The topic of directors’ liability has received considerable media attention in connection with a number of noteworthy cases. Directors are increasingly confronted with high claims for damages as brought on behalf of the company. Under the German Stock Corporation Act, members of the board of directors and supervisory board members are liable up to the entirety of their private assets for acts of simple negligence. In addition, the burden of proof is reversed. This is one of the reasons why corporate liability has been under scrutiny for years. Nadja Danninger, former Research Assistant at the Max Planck Institute for Comparative and International Private Law considers in her dissertation the appropriate distribution of the burden of production and the burden of proof as between the company and its board members.
A particularly severe aspect of director liability lies in an evidentiary component: It is not the company that has to prove a breach of duty in a dispute over damages; rather, it is the board member that must exonerate him- or herself. This not only raises a number of problems in practice but also lacks a firm theoretical foundation. In her doctoral dissertation, Nadja Danninger examines this issue from five different perspectives: legal history, legal theory, legal practice, comparative law and legal policy.
The author traces a theoretical arch from the Roman law roots of a reversed burden of proof to today's Stock Corporation Act. She analyses whether and to what extent a change in the law appears necessary. In addition to the analysis of the underlying theory, she depicts various real-world factual constellations to show how the evidentiary balancing act can succeed in theory and practice. By examining fifteen legal systems with regard to their distribution of the burden of proof, the work explores previously uncharted terrain and thereby sheds light on the relative strengths and weaknesses of German law for the first time.

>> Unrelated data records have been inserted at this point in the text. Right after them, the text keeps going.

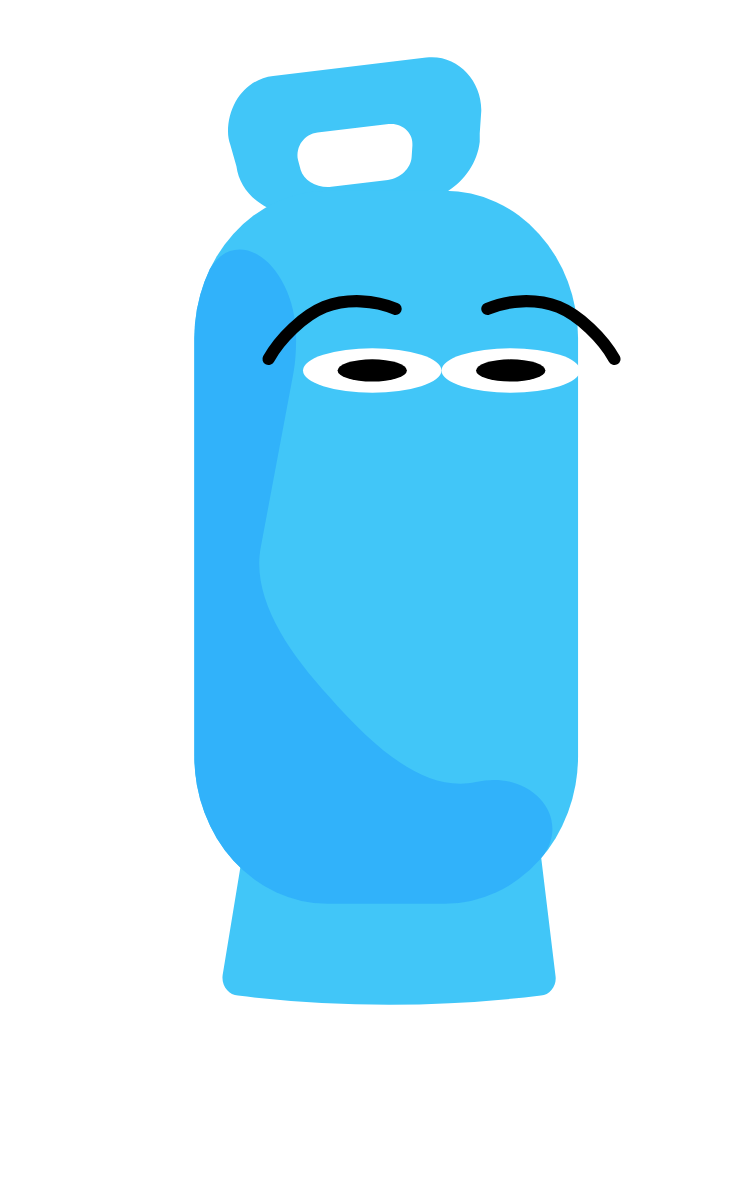
<!DOCTYPE html>
<html lang="en">
<head>
<meta charset="utf-8">
<title>Gas cylinder character</title>
<style>
:root {
  --paper: #ffffff;
  --cylinder: #41c6f8;
  --shade: #31b2fa;
  --ink: #000000;
}
html, body { margin: 0; padding: 0; background: var(--paper); overflow: hidden; }
.canvas { display: block; width: 733px; height: 1200px; background: var(--paper); }
.cylinder { fill: var(--cylinder); }
.shade { fill: var(--shade); }
.eye-white, .grip-hole { fill: var(--paper); }
.pupil { fill: var(--ink); }
.brow { fill: none; stroke: var(--ink); stroke-width: 16; stroke-linecap: round; }
</style>
</head>
<body>
<svg class="canvas" viewBox="0 0 958 1568" role="img" aria-label="Blue gas cylinder with half-closed eyes and raised eyebrows">
  <defs>
    <rect id="body-shape" x="254" y="249" width="501.5" height="932" rx="174" ry="193"/>
    <clipPath id="body-clip"><use href="#body-shape"/></clipPath>
    <g id="eye">
      <ellipse class="eye-white" rx="90.5" ry="29"/>
      <ellipse class="pupil" rx="45.3" ry="14.5"/>
    </g>
    <path id="brow" class="brow" d="M351 469C366 442 397 412 424 401C454 389.500 490 392 517 403.500"/>
  </defs>

  <g class="handle">
    <path class="cylinder" d="M357 99L557 75C597 70 630 105 629 145L627 174V185C624 212 607 236 586 249L560 330H380L349 271C328 260 312 241 309 217L301 189C299 183 298 178 298 172C298 135 322 103 357 99Z"/>
    <path class="grip-hole" d="M415 173L508 162C526 160 540.500 174 539 190L538 205C537 220 523 233 507 235L433 244C415 246 397 236 393 222L389.500 209C386 191 398 175 415 173Z"/>
  </g>

  <path class="base cylinder" d="M318 1110L291 1274C289 1288 299 1300 311 1301Q508 1325 707 1301C719 1300 728 1288 726 1275L706 1110Z"/>

  <g class="body">
    <use class="cylinder" href="#body-shape"/>
    <path class="shade" clip-path="url(#body-clip)" d="M240 350H275C286 333 299 326 313 326C352 326 387 380 387 440C387 460 386 475 383 490L341 714C328 780 375 850 430 910C490 978 555 1036 622 1022C675 1009 722 1042 722 1083C722 1095 718 1106 712 1115L700 1200H240Z"/>
  </g>

  <g class="face">
    <use href="#eye" x="486.5" y="484"/>
    <use href="#eye" x="667.5" y="484"/>
    <use href="#brow"/>
    <use href="#brow" transform="translate(1154 0) scale(-1 1)"/>
  </g>
</svg>
</body>
</html>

At the same time, a look at international law serves as ample inspiration for a final policy recommendation.